If you’ll be playing host to friends and family this season, now’s the time to get the guest bedroom in good shape. A fresh coat of paint or new bedding can make the space more inviting and won’t break the bank. Don’t have a spare bedroom? Alternative guest bed ideas, like cots, air mattresses, or pull-out sofas, can quickly turn any room into a bedroom.
9. Insulate the Water Heater
Your water heater is probably installed in an unheated environment, like a basement or a garage. Insulating your appliance is an absolute must to prevent it from losing heat. Choose an insulating water heater blanket (like Frost King’s all-season water heater insulation blanket) that’s the right size for your tank, and follow the manufacturer’s instructions for installation. This quick task could save you 4 to 9 percent in water heating costs, and pay for itself in about a year.
10. Clean Your Cooking Appliances
Your kitchen will likely be in overdrive for the Thanksgiving holiday, which is why now is the time to minimize the risk of grease fires and make sure your stovetop and drip pans are clean. Go ahead and clean the oven, too, with a nontoxic, fume-free mix of baking soda, water, and vinegar.

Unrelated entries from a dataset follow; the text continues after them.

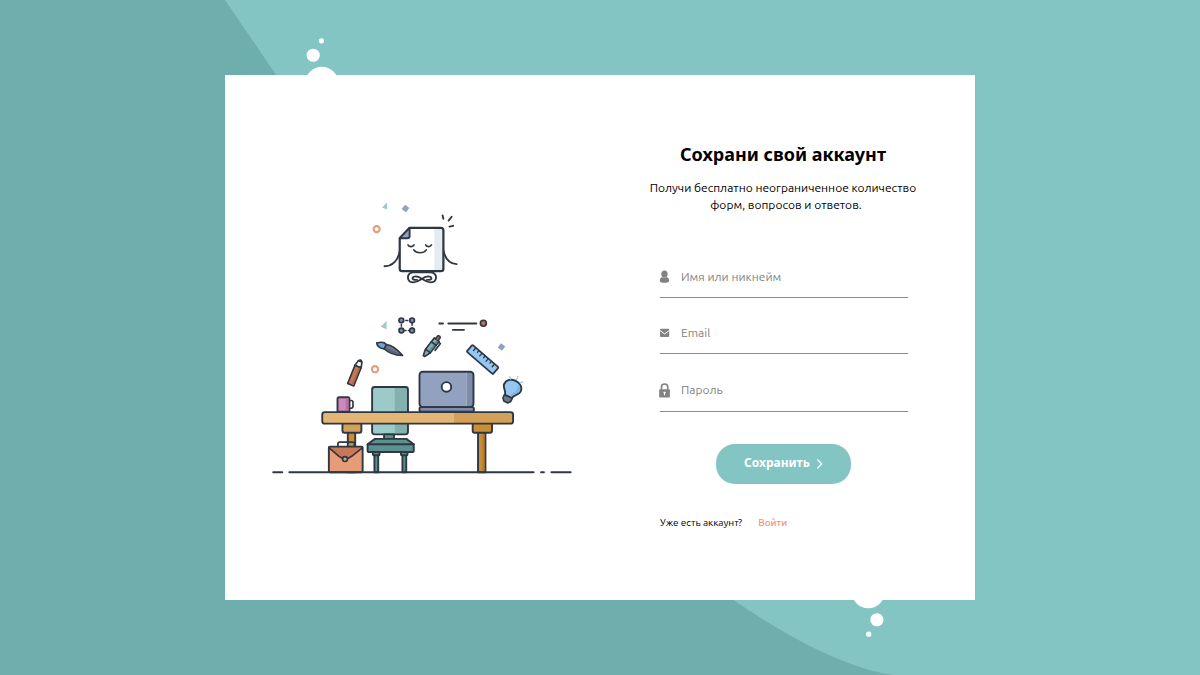
<!DOCTYPE html>
<html lang="ru">
<head>
<meta charset="utf-8">
<title>Сохрани свой аккаунт</title>
<link rel="stylesheet" href="https://fonts.googleapis.com/css2?family=Noto+Sans:wght@700&amp;family=Ubuntu:wght@400;500&amp;display=swap">
<style>
:root {
  --teal-deep: #6eaead;
  --teal: #83c5c3;
  --white: #ffffff;
  --ink: #000000;
  --muted: #828282;
  --rule: #8c8c8c;
  --accent: #f2946d;
  --outline: #2f3742;
  --slate: #93a1c0;
  --slate-dark: #7d8bad;
  --mint: #9ccac8;
  --mint-dark: #82b1af;
  --chair: #5d9190;
  --wood: #e4b675;
  --wood-dark: #d3a05a;
  --leg: #c98f36;
  --orange: #e59c77;
  --rust: #c97857;
  --sky: #94c8f2;
  --mug: #cf87bf;
}
* { box-sizing: border-box; margin: 0; padding: 0; }
html, body { width: 1200px; height: 675px; overflow: hidden; }
body { font-family: "Ubuntu", sans-serif; color: var(--ink); }
.page { position: relative; width: 1200px; height: 675px; overflow: hidden; background: var(--teal-deep); }
.backdrop, .artwork { position: absolute; inset: 0; width: 1200px; height: 675px; }
.card { position: absolute; left: 225px; top: 75px; width: 750px; height: 525px; background: var(--white); }
.signup { position: absolute; inset: 0; white-space: nowrap; }
.signup > * { position: absolute; }
.title { left: 633px; width: 300px; top: 141.5px; text-align: center; font: 700 18px/24px "Noto Sans", sans-serif; }
.lead { left: 583px; width: 400px; top: 180.2px; text-align: center; font-size: 12px; line-height: 16.5px; }
.lead span { display: block; }
.lead span + span { position: relative; left: 3px; }
.field { left: 660px; width: 247.5px; padding-left: 21px; border-bottom: 1px solid var(--rule); color: var(--muted); font-size: 12px; line-height: 16px; }
.field-name { top: 269.4px; height: 28.4px; }
.field-email { top: 324.7px; height: 29.4px; }
.field-password { top: 381.5px; height: 30.4px; }
.save { left: 716px; top: 444px; width: 134.5px; height: 39.5px; padding: 9.4px 0 0 28px; border-radius: 19px; background: var(--teal); color: var(--white); font: 700 12px/20px "Noto Sans", sans-serif; text-decoration: none; }
.login { left: 660px; top: 515.9px; font-size: 10px; line-height: 14px; }
.login a { position: absolute; left: 98.2px; top: 0; color: var(--accent); font-weight: 500; text-decoration: none; }
.line { fill: none; stroke: var(--outline); stroke-width: 2.3; stroke-linecap: round; stroke-linejoin: round; }
.solid { stroke: var(--outline); stroke-width: 2.3; stroke-linejoin: round; stroke-linecap: round; }
.thin { stroke-width: 1.5; }
</style>
</head>
<body>
<main class="page">
  <svg class="backdrop" viewBox="0 0 1456 819" aria-hidden="true">
    <defs>
      <g id="bubbles" fill="var(--white)">
        <circle cx="390" cy="49.5" r="3.2"/>
        <circle cx="380" cy="67" r="8"/>
        <circle cx="390.5" cy="101" r="20"/>
      </g>
    </defs>
    <path fill="var(--teal)" d="M273 0L335 91C520 360 650 560 890 728C960 776 1030 812 1085 819H1456V0Z"/>
    <use href="#bubbles"/>
    <use href="#bubbles" transform="rotate(180 722 409.5)"/>
  </svg>

  <section class="card"></section>

  <svg class="artwork" viewBox="0 0 1456 819" role="img" aria-label="Лист бумаги медитирует над рабочим столом">
    <defs>
      <path id="spark-triangle" fill="var(--mint)" d="M-4 2L3 -5V5Z"/>
      <rect id="spark-diamond" x="-3.3" y="-3.3" width="6.6" height="6.6" fill="var(--slate)"/>
      <circle id="spark-ring" r="3.7" fill="none" stroke="var(--orange)" stroke-width="2.6"/>
      <path id="folded-leg" class="line" d="M500 330.5C493 332.5 493 342.6 502 342.6C509 342 513 336 519 335.4C524 335.2 525 339 521 339.4L518 339.6"/>
      <g id="chair-foot">
        <rect x="452.5" y="548" width="8" height="4.5" rx="1" fill="var(--chair)" class="solid"/>
        <path d="M454.3 552.5H458.9V573H454.3Z" fill="var(--chair)" class="solid"/>
      </g>
      <clipPath id="desk-shape"><rect x="391" y="500" width="231.5" height="14" rx="3"/></clipPath>
      <clipPath id="lid-shape"><rect x="509" y="451" width="65.5" height="43" rx="4"/></clipPath>
    </defs>

    <g class="sparks">
      <use href="#spark-triangle" transform="translate(467 250) scale(.85)"/>
      <use href="#spark-diamond" transform="translate(492 253) rotate(38)"/>
      <use href="#spark-ring" x="457" y="278"/>
      <use href="#spark-triangle" transform="translate(466 394.5)"/>
      <use href="#spark-diamond" transform="translate(608.5 421) rotate(38)"/>
      <use href="#spark-ring" x="455" y="448"/>
    </g>

    <g class="paper-character">
      <path class="line" d="M537 261.5L538 265.5M548 263L544.3 267.6M545.3 275L549.8 274"/>
      <path class="line" d="M485 305C483 315 477 323 466.5 323M538 304C540 313 545 320 554 320.5"/>
      <path fill="var(--white)" d="M497 276.5H535Q538 276.5 538 279.5V326Q538 329 535 329H488Q485 329 485 326V289Z"/>
      <path fill="#e4ebf2" d="M527 276.5H535Q538 276.5 538 279.5V326Q538 329 535 329H527Z"/>
      <path class="line" style="stroke-width:2.7" d="M497 276.5H535Q538 276.5 538 279.5V326Q538 329 535 329H488Q485 329 485 326V289Z"/>
      <path class="solid" fill="var(--slate)" d="M497 276.5V286.5Q497 289 494.5 289H485Z"/>
      <path class="line" style="stroke-width:2" d="M495 297.2C496.5 300 500.5 300 502.3 297.2M516.5 297.2C518.3 300 522 300 523.6 297.2M502 303.2C505 307.8 514 307.8 517.3 303.2"/>
      <path fill="var(--white)" d="M502 330H522C531 331 531 343 522 343L512 339L502 343C493 342 493 331 502 330Z"/>
      <use href="#folded-leg"/>
      <use href="#folded-leg" transform="translate(1024 0) scale(-1 1)"/>
      <path class="line" d="M500 330.5H524"/>
    </g>

    <g class="vector-nodes">
      <path class="line" style="stroke-width:1.8" stroke-dasharray="2.4 3" d="M487 389H500V401H487Z"/>
      <g fill="var(--slate-dark)" class="solid" style="stroke-width:2">
        <circle cx="487" cy="388.7" r="2.9"/><circle cx="500" cy="388.7" r="2.9"/>
        <circle cx="487" cy="401" r="2.9"/><circle cx="500" cy="401" r="2.9"/>
      </g>
    </g>

    <g class="slider">
      <path class="line" d="M533 392.5H537.5M544 392.5H578M549.5 400.2H563"/>
      <circle cx="586.5" cy="392.2" r="3.6" fill="#b8735c" class="solid" style="stroke-width:2"/>
    </g>

    <g class="brush" transform="translate(473 423.3) rotate(25)">
      <path class="solid" style="stroke-width:2" fill="#6ea3d2" d="M-17.5 0C-15 -1 -13 -4 -9.5 -3.8L-6 -3V3L-9.5 3.6C-13 4 -16 3 -17.5 0Z"/>
      <path class="solid" style="stroke-width:2" fill="#6d7a8b" d="M-6 -3C0 -5 6 -4.4 17.3 .6C9 4.6 0 5 -6 3Z"/>
      <path fill="#566272" d="M-5 .6H14.5C8 3.6 0 4 -5 2.4Z"/>
    </g>

    <g class="pen" transform="translate(523.8 420) rotate(38)">
      <path class="solid" style="stroke-width:2" fill="var(--mint-dark)" d="M-3.6 -10H3.6V8L1 15.2H-1L-3.6 8Z"/>
      <path fill="var(--chair)" d="M.4 -9H2.6V7.5H.4Z"/>
      <path class="solid" style="stroke-width:2" fill="#b8735c" d="M-1.8 -10V-14.5Q0 -16.5 1.8 -14.5V-10"/>
      <path class="line" style="stroke-width:2" d="M-3.6 7.4H3.6M3.6 -9H6.4V1.5M-3.6 -4H3.6"/>
    </g>

    <g class="ruler" transform="translate(585.6 436.2) rotate(41)">
      <rect x="-21" y="-5.4" width="42" height="10.8" rx="1" fill="var(--sky)" class="solid" style="stroke-width:2.1"/>
      <path class="line thin" d="M-15.5 -5V-1M-10.5 -5V-2.4M-5.5 -5V-1M-.5 -5V-2.4M4.5 -5V-1M9.5 -5V-2.4M14.5 -5V-1"/>
    </g>

    <g class="pencil" transform="translate(431.5 452) rotate(22)">
      <path class="solid" style="stroke-width:2" fill="var(--rust)" d="M-4 -8V16H4V-8Z"/>
      <path fill="#b56648" d="M.8 -7V15H3V-7Z"/>
      <path class="solid" style="stroke-width:2" fill="#fbf3ec" d="M-4 -8L-2.4 -14.6Q0 -18 2.4 -14.6L4 -8Z"/>
      <path fill="var(--outline)" d="M-2.6 -13.6Q0 -19 2.6 -13.6Z"/>
    </g>

    <g class="bulb" transform="translate(621 472) rotate(25)">
      <path class="solid" fill="var(--sky)" d="M-4.6 10C-5 5 -11 3 -11 -1.6C-11 -7.5 -6 -11 0 -11S11 -7.5 11 -1.6C11 3 5 5 4.6 10Z"/>
      <path fill="#7fb4e2" d="M3 -9.4C7 -8.4 9.8 -5.4 9.8 -1.6C9.8 2 4.8 4 3.6 8.8H1.2C3 4 6 2 6 -2C6 -5 5 -8 3 -9.4Z"/>
      <path class="solid" style="stroke-width:2" fill="#6d7a8b" d="M-5.2 10H5.2V14.2L2.6 17.4H-2.6L-5.2 14.2Z"/>
    </g>
    <path fill="none" stroke="var(--sky)" stroke-width="1.5" stroke-linecap="round" d="M618.6 457L619.6 460M628.4 456.6L626.8 460.4M634.4 463.2L631.4 464.6"/>

    <g class="chair">
      <rect x="451.5" y="469.5" width="43.5" height="57.5" rx="3" fill="var(--mint)"/>
      <path fill="var(--mint-dark)" d="M479 469.5H492Q495 469.5 495 472.5V524Q495 527 492 527H479Z"/>
      <rect x="451.5" y="469.5" width="43.5" height="57.5" rx="3" class="line"/>
      <rect x="466" y="527" width="12" height="6" fill="var(--chair)" class="solid"/>
      <use href="#chair-foot"/>
      <use href="#chair-foot" x="34"/>
      <path class="solid" fill="var(--chair)" d="M455 532.5H493L502 539V546.5Q502 548.5 500 548.5H448Q446 548.5 446 546.5V539Z"/>
      <path class="line" d="M446 539H502"/>
    </g>

    <g class="desk">
      <rect x="422" y="524" width="9" height="49" fill="var(--leg)" class="solid"/>
      <rect x="580" y="524" width="9" height="49" fill="var(--leg)" class="solid"/>
      <path d="M585.5 526H588V572H585.5Z" fill="#b17b2b"/>
      <rect x="415.5" y="513" width="23" height="12" rx="2.5" fill="var(--wood-dark)" class="solid"/>
      <rect x="573.5" y="513" width="23.5" height="12" rx="2.5" fill="var(--leg)" class="solid"/>
      <g clip-path="url(#desk-shape)">
        <path fill="var(--wood)" d="M391 500H550V514H391Z"/>
        <path fill="var(--wood-dark)" d="M550 500H623V514H550Z"/>
      </g>
      <rect x="391" y="500" width="231.5" height="14" rx="3" class="line"/>
    </g>

    <g class="mug">
      <path class="line" style="stroke-width:2" d="M424 486H426Q428.3 486 428.3 488.3V493Q428.3 495.3 426 495.3H424"/>
      <path class="solid" fill="var(--mug)" d="M409.5 484Q409.5 482 411.5 482H422Q424 482 424 484V499.5H409.5Z"/>
      <path fill="#b76fa7" d="M419.5 483.2H422.8V498.4H419.5Z"/>
    </g>

    <g class="laptop">
      <g clip-path="url(#lid-shape)">
        <path fill="var(--slate)" d="M509 451H566V494H509Z"/>
        <path fill="var(--slate-dark)" d="M566 451H575V494H566Z"/>
      </g>
      <rect x="509" y="451" width="65.5" height="43" rx="4" class="line"/>
      <rect x="509" y="494" width="66" height="5.6" rx="2" fill="var(--slate-dark)" class="solid"/>
      <circle cx="541.7" cy="469.5" r="5.8" fill="var(--white)" class="solid"/>
    </g>

    <g class="briefcase">
      <path class="line" style="stroke-width:2.1" d="M410 542V538.5Q410 536.5 412 536.5H428Q430 536.5 430 538.5V542"/>
      <rect x="399" y="542" width="41" height="31" rx="1.5" fill="var(--orange)" class="solid"/>
      <path class="solid" style="stroke-width:2" fill="var(--rust)" d="M399 543Q399 542 400 542H439Q440 542 440 543L427 553.5Q419 560 411 553.5Z"/>
      <circle cx="418.6" cy="557" r="2.9" fill="var(--orange)" class="solid" style="stroke-width:2"/>
    </g>

    <path class="line ground" d="M331.5 573H342.5M351 573H647.5M656.5 573H660M669 573H692.5"/>
  </svg>

  <section class="signup">
    <h1 class="title">Сохрани свой аккаунт</h1>
    <p class="lead"><span>Получи бесплатно неограниченное количество</span><span>форм, вопросов и ответов.</span></p>
    <div class="field field-name">Имя или никнейм</div>
    <div class="field field-email">Email</div>
    <div class="field field-password">Пароль</div>
    <a class="save" href="#">Сохранить</a>
    <p class="login">Уже есть аккаунт? <a href="#">Войти</a></p>
  </section>

  <svg class="artwork" viewBox="0 0 1456 819" aria-hidden="true" style="pointer-events:none">
    <g class="field-icons" fill="var(--muted)">
      <ellipse cx="806.2" cy="332.6" rx="3.8" ry="4.4"/>
      <path d="M803.2 336.2Q806.2 338.6 809.2 336.2Q812 337 812 340.4Q812 343.2 806.2 343.2T800.5 340.4Q800.5 337 803.2 336.2Z"/>
      <rect x="800.8" y="398.8" width="11.2" height="10" rx="1"/>
      <path fill="none" stroke="var(--white)" stroke-width="1.2" d="M800.5 400.8L806.4 405.2L812.3 400.8"/>
      <rect x="799.8" y="472.4" width="13" height="9.8" rx=".8"/>
      <path fill="none" stroke="var(--muted)" stroke-width="2" d="M802.6 473V469.4C802.6 464.8 810.2 464.8 810.2 469.4V473"/>
      <path fill="var(--white)" d="M805 475.4H807.6V477H806.9V479.6H805.7V477H805Z"/>
    </g>
    <path class="save-arrow" fill="none" stroke="var(--white)" stroke-width="1.6" stroke-linecap="round" stroke-linejoin="round" d="M992.2 557.8L997 562.8L992.2 567.8"/>
  </svg>
</main>
</body>
</html>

Just don’t use the self-clean function on your oven right before the big day: Self-cleaning puts strain on your appliance and could result in a maintenance call—or worse.